§ **What the task asks**:
All of the entries below need repeating exactly, apart from their images.

::: Records for the task :::

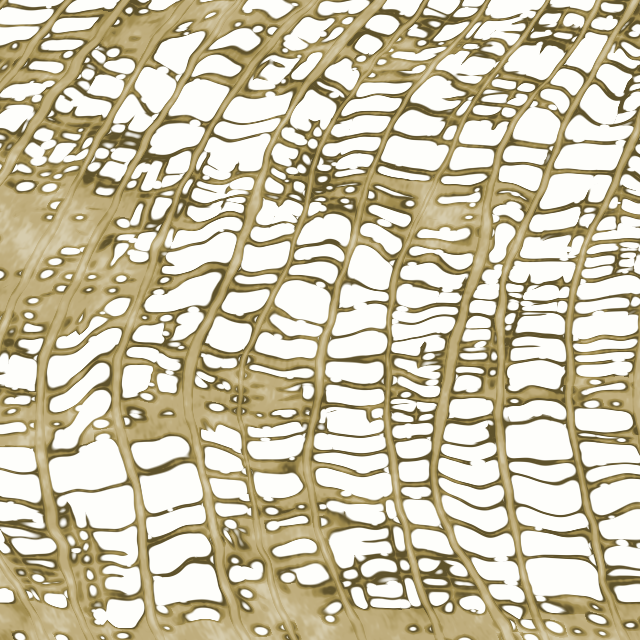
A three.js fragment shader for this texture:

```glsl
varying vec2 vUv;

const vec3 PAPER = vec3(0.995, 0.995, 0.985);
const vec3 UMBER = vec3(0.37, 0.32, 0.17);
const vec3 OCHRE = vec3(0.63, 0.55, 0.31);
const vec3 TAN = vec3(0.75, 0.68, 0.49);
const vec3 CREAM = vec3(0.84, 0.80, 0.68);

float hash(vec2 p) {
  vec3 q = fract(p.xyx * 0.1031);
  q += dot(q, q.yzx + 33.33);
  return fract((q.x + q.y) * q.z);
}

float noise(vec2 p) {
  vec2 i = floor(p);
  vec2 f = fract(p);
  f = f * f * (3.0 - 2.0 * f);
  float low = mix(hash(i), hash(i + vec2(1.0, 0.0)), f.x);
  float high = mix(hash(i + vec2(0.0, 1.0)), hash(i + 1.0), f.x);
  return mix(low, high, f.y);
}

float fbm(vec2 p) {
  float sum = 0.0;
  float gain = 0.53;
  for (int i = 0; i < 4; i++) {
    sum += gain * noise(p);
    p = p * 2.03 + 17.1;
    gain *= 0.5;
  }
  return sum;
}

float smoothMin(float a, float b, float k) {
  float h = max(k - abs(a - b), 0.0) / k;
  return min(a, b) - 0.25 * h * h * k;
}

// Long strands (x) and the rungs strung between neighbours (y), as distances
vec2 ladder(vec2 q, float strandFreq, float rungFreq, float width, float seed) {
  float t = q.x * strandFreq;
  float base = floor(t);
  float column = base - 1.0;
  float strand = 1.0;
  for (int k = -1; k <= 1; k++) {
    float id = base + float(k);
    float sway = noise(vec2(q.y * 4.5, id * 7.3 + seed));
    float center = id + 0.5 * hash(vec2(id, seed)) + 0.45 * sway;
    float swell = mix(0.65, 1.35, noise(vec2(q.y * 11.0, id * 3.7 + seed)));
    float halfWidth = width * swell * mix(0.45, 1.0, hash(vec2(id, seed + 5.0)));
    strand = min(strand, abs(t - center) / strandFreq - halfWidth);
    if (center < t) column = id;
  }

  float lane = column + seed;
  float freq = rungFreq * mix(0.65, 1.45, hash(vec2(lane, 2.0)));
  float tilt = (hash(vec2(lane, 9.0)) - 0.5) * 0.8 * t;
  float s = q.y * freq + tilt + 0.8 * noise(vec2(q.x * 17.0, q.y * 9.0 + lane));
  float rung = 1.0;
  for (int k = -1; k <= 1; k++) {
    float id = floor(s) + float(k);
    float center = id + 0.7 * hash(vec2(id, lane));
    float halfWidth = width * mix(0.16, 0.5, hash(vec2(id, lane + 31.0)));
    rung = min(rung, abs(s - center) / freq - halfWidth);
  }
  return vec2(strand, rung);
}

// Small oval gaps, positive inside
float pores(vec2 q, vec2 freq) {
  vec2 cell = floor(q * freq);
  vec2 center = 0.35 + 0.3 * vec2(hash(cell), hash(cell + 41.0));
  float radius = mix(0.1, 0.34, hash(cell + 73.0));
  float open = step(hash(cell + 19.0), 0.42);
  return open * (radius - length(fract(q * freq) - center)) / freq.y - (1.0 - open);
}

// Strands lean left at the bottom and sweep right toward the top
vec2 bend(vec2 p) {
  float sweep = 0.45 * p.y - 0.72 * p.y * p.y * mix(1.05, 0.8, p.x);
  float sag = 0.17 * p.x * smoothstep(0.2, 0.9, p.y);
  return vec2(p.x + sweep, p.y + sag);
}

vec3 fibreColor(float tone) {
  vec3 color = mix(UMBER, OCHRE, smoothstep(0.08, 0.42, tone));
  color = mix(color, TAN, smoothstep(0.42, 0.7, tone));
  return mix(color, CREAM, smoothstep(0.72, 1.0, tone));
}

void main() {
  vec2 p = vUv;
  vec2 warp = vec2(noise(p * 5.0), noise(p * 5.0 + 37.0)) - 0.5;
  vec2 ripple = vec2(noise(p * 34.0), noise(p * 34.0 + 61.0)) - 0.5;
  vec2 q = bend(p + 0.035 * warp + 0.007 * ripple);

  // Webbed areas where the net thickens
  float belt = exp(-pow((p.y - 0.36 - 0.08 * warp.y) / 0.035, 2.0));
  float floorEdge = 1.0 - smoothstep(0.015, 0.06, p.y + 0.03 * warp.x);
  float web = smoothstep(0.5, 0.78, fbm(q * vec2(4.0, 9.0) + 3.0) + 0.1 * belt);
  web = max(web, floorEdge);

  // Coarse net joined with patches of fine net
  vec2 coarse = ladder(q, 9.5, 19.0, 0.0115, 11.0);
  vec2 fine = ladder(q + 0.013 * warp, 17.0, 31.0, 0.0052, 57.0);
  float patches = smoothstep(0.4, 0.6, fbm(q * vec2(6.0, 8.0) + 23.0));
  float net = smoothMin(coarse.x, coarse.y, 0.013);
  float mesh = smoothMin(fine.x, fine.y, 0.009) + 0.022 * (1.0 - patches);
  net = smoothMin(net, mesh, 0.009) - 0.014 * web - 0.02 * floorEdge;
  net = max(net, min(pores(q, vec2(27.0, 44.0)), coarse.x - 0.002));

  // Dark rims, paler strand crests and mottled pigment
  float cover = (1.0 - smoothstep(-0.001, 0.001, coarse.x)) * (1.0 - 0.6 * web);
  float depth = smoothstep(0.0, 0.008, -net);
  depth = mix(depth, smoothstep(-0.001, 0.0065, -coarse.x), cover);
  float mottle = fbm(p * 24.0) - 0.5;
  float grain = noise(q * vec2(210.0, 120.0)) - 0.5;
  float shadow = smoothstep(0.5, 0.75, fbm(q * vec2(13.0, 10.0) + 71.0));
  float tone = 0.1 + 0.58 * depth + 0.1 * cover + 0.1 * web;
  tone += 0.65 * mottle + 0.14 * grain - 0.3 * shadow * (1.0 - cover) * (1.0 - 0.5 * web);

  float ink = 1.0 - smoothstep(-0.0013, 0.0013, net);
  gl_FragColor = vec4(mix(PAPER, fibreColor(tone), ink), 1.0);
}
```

:::

§ **Task answer**:
A three.js fragment shader for this texture:

```glsl
varying vec2 vUv;

const vec3 PAPER = vec3(0.995, 0.995, 0.985);
const vec3 UMBER = vec3(0.37, 0.32, 0.17);
const vec3 OCHRE = vec3(0.63, 0.55, 0.31);
const vec3 TAN = vec3(0.75, 0.68, 0.49);
const vec3 CREAM = vec3(0.84, 0.80, 0.68);

float hash(vec2 p) {
  vec3 q = fract(p.xyx * 0.1031);
  q += dot(q, q.yzx + 33.33);
  return fract((q.x + q.y) * q.z);
}

float noise(vec2 p) {
  vec2 i = floor(p);
  vec2 f = fract(p);
  f = f * f * (3.0 - 2.0 * f);
  float low = mix(hash(i), hash(i + vec2(1.0, 0.0)), f.x);
  float high = mix(hash(i + vec2(0.0, 1.0)), hash(i + 1.0), f.x);
  return mix(low, high, f.y);
}

float fbm(vec2 p) {
  float sum = 0.0;
  float gain = 0.53;
  for (int i = 0; i < 4; i++) {
    sum += gain * noise(p);
    p = p * 2.03 + 17.1;
    gain *= 0.5;
  }
  return sum;
}

float smoothMin(float a, float b, float k) {
  float h = max(k - abs(a - b), 0.0) / k;
  return min(a, b) - 0.25 * h * h * k;
}

// Long strands (x) and the rungs strung between neighbours (y), as distances
vec2 ladder(vec2 q, float strandFreq, float rungFreq, float width, float seed) {
  float t = q.x * strandFreq;
  float base = floor(t);
  float column = base - 1.0;
  float strand = 1.0;
  for (int k = -1; k <= 1; k++) {
    float id = base + float(k);
    float sway = noise(vec2(q.y * 4.5, id * 7.3 + seed));
    float center = id + 0.5 * hash(vec2(id, seed)) + 0.45 * sway;
    float swell = mix(0.65, 1.35, noise(vec2(q.y * 11.0, id * 3.7 + seed)));
    float halfWidth = width * swell * mix(0.45, 1.0, hash(vec2(id, seed + 5.0)));
    strand = min(strand, abs(t - center) / strandFreq - halfWidth);
    if (center < t) column = id;
  }

  float lane = column + seed;
  float freq = rungFreq * mix(0.65, 1.45, hash(vec2(lane, 2.0)));
  float tilt = (hash(vec2(lane, 9.0)) - 0.5) * 0.8 * t;
  float s = q.y * freq + tilt + 0.8 * noise(vec2(q.x * 17.0, q.y * 9.0 + lane));
  float rung = 1.0;
  for (int k = -1; k <= 1; k++) {
    float id = floor(s) + float(k);
    float center = id + 0.7 * hash(vec2(id, lane));
    float halfWidth = width * mix(0.16, 0.5, hash(vec2(id, lane + 31.0)));
    rung = min(rung, abs(s - center) / freq - halfWidth);
  }
  return vec2(strand, rung);
}

// Small oval gaps, positive inside
float pores(vec2 q, vec2 freq) {
  vec2 cell = floor(q * freq);
  vec2 center = 0.35 + 0.3 * vec2(hash(cell), hash(cell + 41.0));
  float radius = mix(0.1, 0.34, hash(cell + 73.0));
  float open = step(hash(cell + 19.0), 0.42);
  return open * (radius - length(fract(q * freq) - center)) / freq.y - (1.0 - open);
}

// Strands lean left at the bottom and sweep right toward the top
vec2 bend(vec2 p) {
  float sweep = 0.45 * p.y - 0.72 * p.y * p.y * mix(1.05, 0.8, p.x);
  float sag = 0.17 * p.x * smoothstep(0.2, 0.9, p.y);
  return vec2(p.x + sweep, p.y + sag);
}

vec3 fibreColor(float tone) {
  vec3 color = mix(UMBER, OCHRE, smoothstep(0.08, 0.42, tone));
  color = mix(color, TAN, smoothstep(0.42, 0.7, tone));
  return mix(color, CREAM, smoothstep(0.72, 1.0, tone));
}

void main() {
  vec2 p = vUv;
  vec2 warp = vec2(noise(p * 5.0), noise(p * 5.0 + 37.0)) - 0.5;
  vec2 ripple = vec2(noise(p * 34.0), noise(p * 34.0 + 61.0)) - 0.5;
  vec2 q = bend(p + 0.035 * warp + 0.007 * ripple);

  // Webbed areas where the net thickens
  float belt = exp(-pow((p.y - 0.36 - 0.08 * warp.y) / 0.035, 2.0));
  float floorEdge = 1.0 - smoothstep(0.015, 0.06, p.y + 0.03 * warp.x);
  float web = smoothstep(0.5, 0.78, fbm(q * vec2(4.0, 9.0) + 3.0) + 0.1 * belt);
  web = max(web, floorEdge);

  // Coarse net joined with patches of fine net
  vec2 coarse = ladder(q, 9.5, 19.0, 0.0115, 11.0);
  vec2 fine = ladder(q + 0.013 * warp, 17.0, 31.0, 0.0052, 57.0);
  float patches = smoothstep(0.4, 0.6, fbm(q * vec2(6.0, 8.0) + 23.0));
  float net = smoothMin(coarse.x, coarse.y, 0.013);
  float mesh = smoothMin(fine.x, fine.y, 0.009) + 0.022 * (1.0 - patches);
  net = smoothMin(net, mesh, 0.009) - 0.014 * web - 0.02 * floorEdge;
  net = max(net, min(pores(q, vec2(27.0, 44.0)), coarse.x - 0.002));

  // Dark rims, paler strand crests and mottled pigment
  float cover = (1.0 - smoothstep(-0.001, 0.001, coarse.x)) * (1.0 - 0.6 * web);
  float depth = smoothstep(0.0, 0.008, -net);
  depth = mix(depth, smoothstep(-0.001, 0.0065, -coarse.x), cover);
  float mottle = fbm(p * 24.0) - 0.5;
  float grain = noise(q * vec2(210.0, 120.0)) - 0.5;
  float shadow = smoothstep(0.5, 0.75, fbm(q * vec2(13.0, 10.0) + 71.0));
  float tone = 0.1 + 0.58 * depth + 0.1 * cover + 0.1 * web;
  tone += 0.65 * mottle + 0.14 * grain - 0.3 * shadow * (1.0 - cover) * (1.0 - 0.5 * web);

  float ink = 1.0 - smoothstep(-0.0013, 0.0013, net);
  gl_FragColor = vec4(mix(PAPER, fibreColor(tone), ink), 1.0);
}
```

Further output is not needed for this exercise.